Arts & Culture

22nd June 2020

Doing Shakespeare | Review

The Plot

Theatre companies across the country have been doing all they can to keep going and keep creative. David Spicer’s new play Doing Shakespeare is about the Felching Players, a stereotypical am dram company, who are trying to put on their first online Shakespeare. However, artistic director Tom forgot to send an email to the cast so they’ve all learnt a different Shakespeare play.

The Production
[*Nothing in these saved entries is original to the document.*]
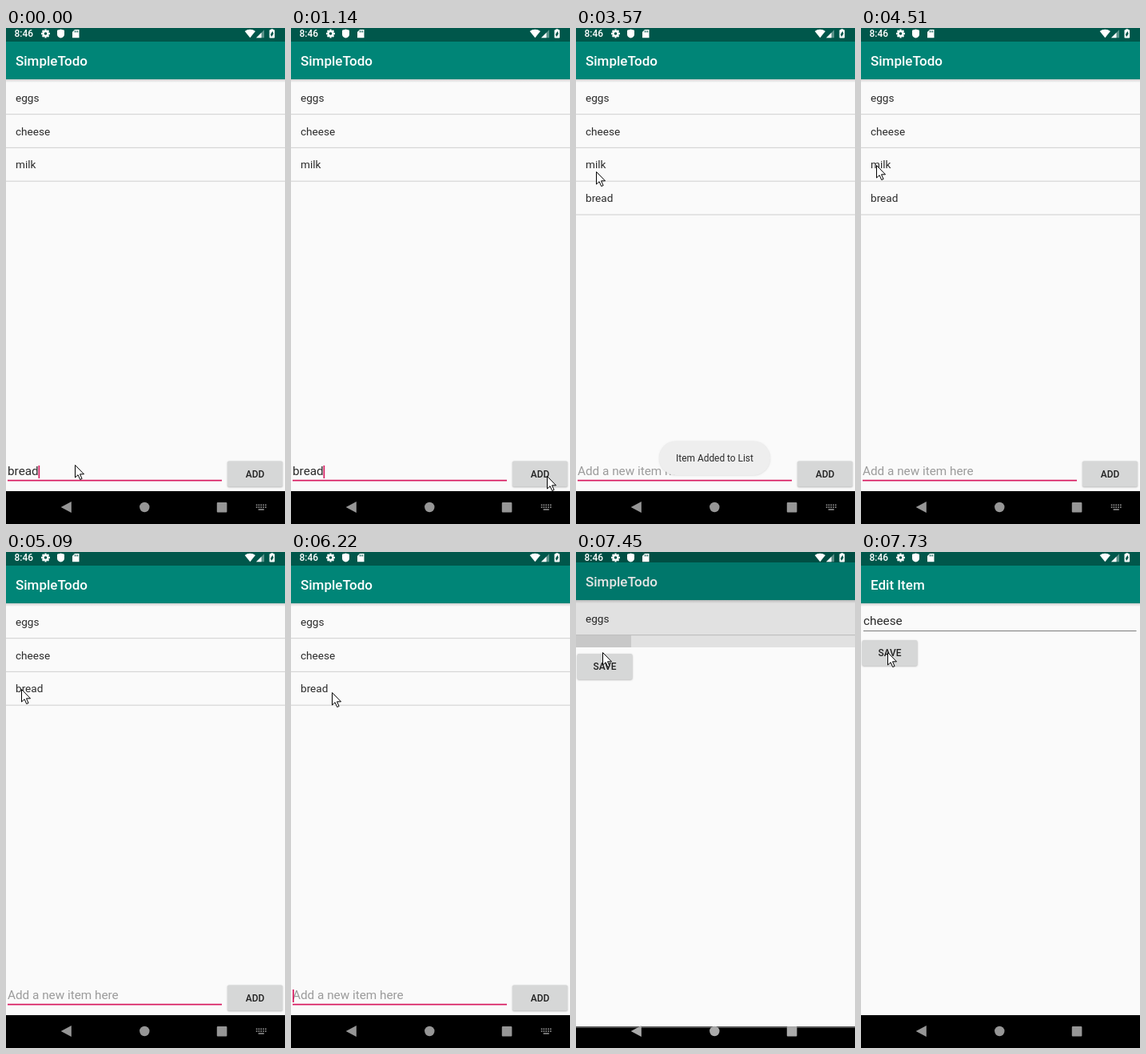
These frames come from a looping animation (349 by 619 pixels, 8000 ms). An HTML page with a canvas:

```html
<!DOCTYPE html>
<html lang="en">
<head>
<meta charset="utf-8">
<title>Todo list</title>
<style>
html, body { margin: 0; width: 100%; height: 100%; overflow: hidden; background: #fafafa; }
canvas { display: block; }
</style>
</head>
<body>
<canvas id="stage" width="349" height="619"></canvas>
<script>
const W = 349, H = 619, NAV = 578, BAR = 64, ROW = 41.8;
const LOOP = 8000, TICK = 143;
const INK = '#2b2b2b', PINK = '#d81b60', PAPER = '#fafafa', PRESS = 'rgba(0,0,0,0.11)';
const CLEARED = 2010, REMOVED = 4930, OPEN = 7301, OPEN_TIME = 400;
const g = document.getElementById('stage').getContext('2d');

// Each glide of the pointer: start, end, destination
const glides = [
  { from: 800, to: 1140, x: 320, y: 559 },
  { from: 2170, to: 2430, x: 260, y: 512 },
  { from: 2440, to: 3690, x: 19, y: 171 },
  { from: 5300, to: 5720, x: 58, y: 178 },
  { from: 5900, to: 6140, x: 51, y: 175 },
  { from: 6150, to: 6720, x: 33, y: 125 }
];

const clamp = v => Math.max(0, Math.min(1, v));
const smooth = u => u * u * (3 - 2 * u);
const within = (t, a, b) => t >= a && t < b;

function pointerAt(t) {
  let x = 86, y = 545;
  for (const m of glides) {
    const u = smooth(clamp((t - m.from) / (m.to - m.from)));
    x += (m.x - x) * u;
    y += (m.y - y) * u;
  }
  return [Math.round(x), Math.round(y)];
}

function rect(x, y, w, h, color) {
  g.fillStyle = color;
  g.fillRect(x, y, w, h);
}

function poly(points, color) {
  g.beginPath();
  points.forEach(([x, y]) => g.lineTo(x, y));
  g.closePath();
  g.fillStyle = color;
  g.fill();
}

function disc(x, y, r, color) {
  g.beginPath();
  g.arc(x, y, r, 0, 2 * Math.PI);
  g.fillStyle = color;
  g.fill();
}

function pill(x, y, w, h, r, color) {
  g.beginPath();
  g.roundRect(x, y, w, h, r);
  g.fillStyle = color;
  g.fill();
}

function text(s, x, y, size, color = INK, weight = 400, align = 'left') {
  g.font = `${weight} ${size}px Roboto, sans-serif`;
  g.textAlign = align;
  g.fillStyle = color;
  g.fillText(s, x, y);
}

function shadow(blur, dy, alpha) {
  g.shadowColor = `rgba(0,0,0,${alpha})`;
  g.shadowBlur = blur;
  g.shadowOffsetY = dy;
}

function button(label, x, y, pressed) {
  g.save();
  shadow(pressed ? 5 : 2, pressed ? 2 : 0.8, 0.28);
  pill(x, y, 69, 32, 2, pressed ? '#bfc0c0' : '#d6d7d7');
  g.restore();
  text(label, x + 34.5, y + 20, 11.9, '#212121', 500, 'center');
}

function header(title) {
  rect(0, 0, W, NAV, PAPER);
  const fade = g.createLinearGradient(0, BAR, 0, BAR + 4);
  fade.addColorStop(0, '#cfcfcf');
  fade.addColorStop(1, PAPER);
  rect(0, BAR, W, 4, fade);
  rect(0, 0, W, BAR, '#008577');
  rect(0, 0, W, 17, '#00574b');
  text(title, 12, 47.3, 17, '#fff', 500);
}

function listScreen(t) {
  header('SimpleTodo');
  const typed = t < CLEARED;
  const items = ['eggs', 'cheese', 'milk', 'bread'];
  if (typed) items.pop();
  if (t >= REMOVED) items.splice(2, 1);

  if (within(t, REMOVED - 290, REMOVED)) rect(0, 66 + 2 * ROW, 58, ROW, PRESS);
  if (t >= OPEN) rect(0, 66 + ROW, 69, ROW, PRESS);
  items.forEach((item, i) => {
    text(item, 12, 91.8 + ROW * i, 13.6);
    rect(0, 107 + ROW * i, W, 1.2, '#d6d6d6');
  });

  text(typed ? 'bread' : 'Add a new item here', 2, 558, 15.3, typed ? INK : '#9b9b9b');
  rect(2, 563.8, 268, 1.7, PINK);
  const caret = typed ? t % 1000 < 560 : (t - 265) % 850 < 430;
  if (caret) rect(typed ? 40.5 : 2, 546, 1.7, 16, PINK);
  button('ADD', 277, 540.5, within(t, 1870, 2290));
}

function editScreen() {
  header('Edit Item');
  text('cheese', 3, 91, 15.3);
  rect(3, 98, 341.5, 1, '#7c7c7c');
  button('SAVE', 1.5, 110, false);
}

// The new screen is revealed from below while the old one lifts and dims
function openEdit(t, u) {
  const rest = 1 - u;
  const shift = Math.round(39 * rest ** 2);
  const edge = Math.round(H * rest ** 4);
  g.save();
  g.translate(0, Math.round(-7 * (1 - rest ** 2)));
  listScreen(t);
  g.restore();
  rect(0, 0, W, NAV, 'rgba(0,0,0,0.1)');

  g.save();
  g.beginPath();
  g.rect(0, edge, W, H - edge);
  g.clip();
  g.translate(0, shift);
  editScreen();
  g.restore();
  const foot = NAV + shift - 3;
  rect(0, foot, W, H - foot, '#000');
  rect(0, foot, W, 2, '#555');
}

function drawToast(t) {
  g.save();
  g.globalAlpha = clamp(Math.min((t - 2180) / 275, (4430 - t) / 360));
  shadow(2, 0.5, 0.12);
  pill(104, 515.5, 139, 42.5, 21, '#eee');
  g.shadowColor = 'transparent';
  text('Item Added to List', 173.5, 541.3, 11.9, INK, 400, 'center');
  g.restore();
}

function gear(x, y, color, hole) {
  g.save();
  g.translate(x, y);
  for (let i = 0; i < 8; i++) {
    rect(-1.2, -5.4, 2.4, 3, color);
    g.rotate(Math.PI / 4);
  }
  g.restore();
  disc(x, y, 4.1, color);
  disc(x, y, 1.8, hole);
}

function statusIcons() {
  const c = '#fff', hole = '#00574b';
  text('8:46', 10.5, 11.3, 11.9, c, 500);
  gear(49.5, 7, c, hole);

  pill(64, 2.4, 9, 10, [1, 1, 5, 5], c);
  poly([[64, 3.3], [68.5, 1.4], [73, 3.3]], c);

  poly([[86, 2], [91.5, 2], [91.5, 12.2], [83, 12.2], [83, 5]], c);
  for (let i = 0; i < 3; i++) rect(85.6 + i * 1.8, 3.3, 0.9, 2.2, hole);

  g.beginPath();
  g.moveTo(305.3, 12.3);
  g.arc(305.3, 12.3, 10.6, -Math.PI * 0.715, -Math.PI * 0.285);
  g.fillStyle = c;
  g.fill();

  const wedge = (size, color) =>
    poly([[313, 12.2], [313 + size, 12.2], [313 + size, 12.2 - size]], color);
  wedge(10, 'rgba(255,255,255,0.35)');
  wedge(6.5, c);

  rect(331.3, 1.3, 3, 2, c);
  pill(329.5, 2.2, 6.6, 10.4, 0.8, c);
  poly([[333.4, 4], [330.9, 8], [332.2, 11], [334.7, 7]], hole);
}

function navIcons(color, keyboard) {
  poly([[68.7, 598], [81.8, 591], [81.8, 605]], color);
  disc(173.3, 598, 6.2, color);
  pill(263.8, 592, 12.6, 12.6, 1, color);
  if (!keyboard) return;
  for (let i = 0; i < 10; i++) {
    rect(312.8 + (i % 5) * 2.8, 594.5 + (i > 4 ? 2.8 : 0), 1.6, 1.6, color);
  }
  rect(315.6, 600.2, 7.2, 1.5, color);
}

function drawPointer(x, y) {
  g.save();
  g.translate(x + 0.5, y + 0.5);
  poly([[0, 0], [0, 15.5], [3.6, 12.2], [6.2, 18], [8.6, 17], [6, 11.3], [11, 11.3]], '#fff');
  g.strokeStyle = '#000';
  g.stroke();
  g.restore();
}

function draw(t) {
  const held = Math.floor((t + 10) / TICK) * TICK;
  const u = clamp((held - OPEN) / OPEN_TIME);
  const moving = u > 0 && u < 1;
  rect(0, 0, W, H, '#000');
  if (moving) openEdit(t, u);
  else if (u === 1) editScreen();
  else listScreen(t);
  drawToast(held);
  statusIcons();
  navIcons(moving ? '#aaa' : '#969696', u === 0);
  drawPointer(...pointerAt(held));
}

const begin = performance.now();
function tick() {
  draw((performance.now() - begin) % LOOP);
  requestAnimationFrame(tick);
}
tick();
</script>
</body>
</html>
```
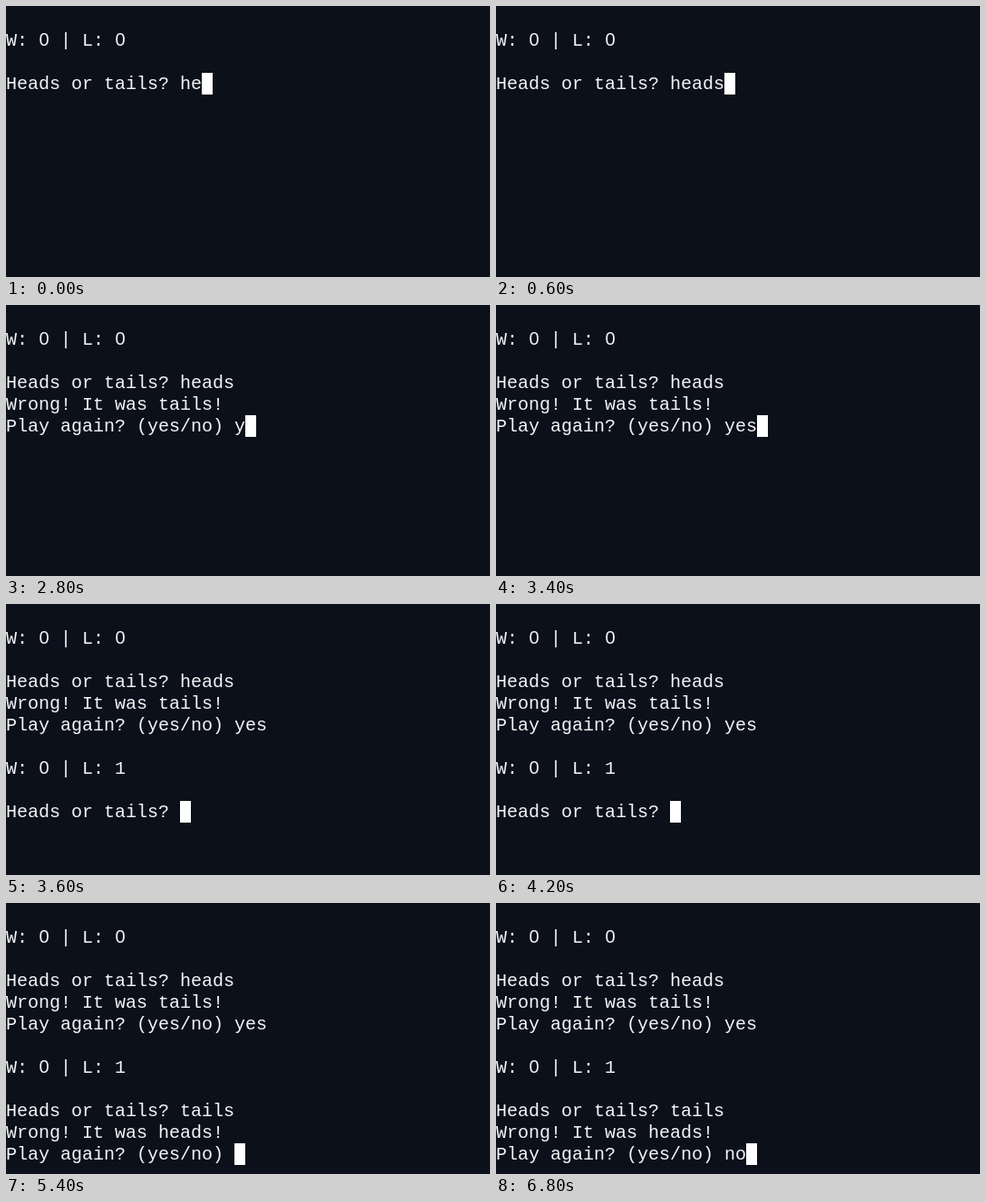
Write an HTML page that moves like this. It is 534 px wide and 300 px high and loops after 8 s.

```html
<!DOCTYPE html>
<html lang="en">
<head>
<meta charset="utf-8">
<title>Heads or tails</title>
<style>
  html, body {
    margin: 0;
    width: 100%;
    height: 100%;
    overflow: hidden;
    background: #0c101b;
  }
  #term {
    position: absolute;
    left: 0;
    top: 27px;
    margin: 0;
    color: #f4f5f7;
    font: 20px/24px "Courier New", "Liberation Mono", monospace;
    white-space: pre;
  }
  /* plain zero without the inner dot */
  .zero {
    display: inline-block;
    width: 12px;
    text-align: center;
    font-family: "Liberation Sans", sans-serif;
    line-height: 20px;
  }
  #cursor {
    position: absolute;
    left: 0;
    top: 26px;
    width: 12px;
    height: 24px;
    background: #fff;
  }
</style>
</head>
<body>
<pre id="term"></pre>
<div id="cursor"></div>
<script>
  const LOOP = 8000, CELL = 12, ROW = 24;
  const term = document.getElementById('term');
  const cursor = document.getElementById('cursor');

  const ask = losses => `W: 0 | L: ${losses}\n\nHeads or tails? `;
  const result = side => `\nWrong! It was ${side}!\nPlay again? (yes/no) `;

  const round1 = ask(0);
  const again1 = round1 + 'heads' + result('tails');
  const round2 = again1 + 'yes\n\n' + ask(1);
  const again2 = round2 + 'tails' + result('heads');

  // [start in ms, screen text]
  const steps = [
    [0, round1 + 'he'],
    [200, round1 + 'hea'],
    [600, round1 + 'heads'],
    [1000, again1],
    [2800, again1 + 'y'],
    [3000, again1 + 'ye'],
    [3200, again1 + 'yes'],
    [3600, round2],
    [4800, round2 + 'tai'],
    [5000, round2 + 'tails'],
    [5200, again2],
    [6600, again2 + 'no']
  ];

  let shown;
  function show(text) {
    if (text === shown) return;
    shown = text;
    term.innerHTML = text.replace(/0/g, '<span class="zero">0</span>');
    const lines = text.split('\n');
    const x = lines[lines.length - 1].length * CELL;
    const y = (lines.length - 1) * ROW;
    cursor.style.transform = `translate(${x}px, ${y}px)`;
  }

  const start = performance.now();
  function tick() {
    const t = (performance.now() - start) % LOOP;
    show(steps.filter(([at]) => at <= t).pop()[1]);
    requestAnimationFrame(tick);
  }
  tick();
</script>
</body>
</html>
```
The play is very funny, particularly the middle section where the performers discuss the confusion over the play they’re meant to be doing. This part of the play feels very natural as well which is a credit to Spicer’s writing. The show is only 45 minutes long which is the perfect running time for this new type of online theatre. You can also tell the show is incredibly well rehearsed with transitions being very smooth using recorded music and images, timing never feeling too delayed and great uses of Zoom backgrounds. The fancy dress style costumes also help to portray the amateur theatre company in a comedic way.

The Cast

Northern Comedy Theatre always puts some of Liverpool’s best comedic actors in the spotlight and this production is no different. Connor Simkins plays Tom, the artistic director who always thinks he knows best. It some becomes apparent he doesn’t and his ambitions are too high for the company he leads. Simkins does a great job at portraying the sheer frustration Tom feels and his delivery of lines from King Lear is great. It takes a great actor to play someone who can’t act very well. Rob Hardie opens the play wonderfully with lines from Romeo and Juliet. He really draws the audience in from the first words. Kieran Maleedy is very funny as the superstitious actor who feels the need to break the curse that supposedly comes if you say Macbeth on stage. He brings plenty laughs in his speeches from Hamlet as well which I’ve never heard said quicker!

Vikki Earle is lovely although her character doesn’t seem as big and outlandish as the others in the play. This works quite well though as all amateur societies have people who tend to keep themselves to themselves. Kathryn Chambers was very funny as the elderly lady in the company, who you could imagine had been there since the company started meeting in the village hall decades ago. Lauren Molyneux completes the cast as the typical millennial who only knows one Shakespeare play because she learnt it in school. Her characterisation was incredibly believable – she definitely gave one of the strongest performances in the play.


Northern Comedy Theatre have done a great job at putting David Spicer’s play. They make great use of the technology available through Zoom. However I do still miss being with other people in the audience and hearing the live response from others watching. The ending felt quite jarring as there’s no ‘bows’, so when it ends you’re left wondering if it’s actually finished. This play is thoroughly entertaining and will be very funny for anyone who has been involved in amateur theatre. I’m sure it’d be even funnier for people who know Shakespeare quite well.

Doing Shakespeare can be watched via Zoom Webinars throughout this week with various times available. Full details can be seen here on Northern Comedy Theatre’s website.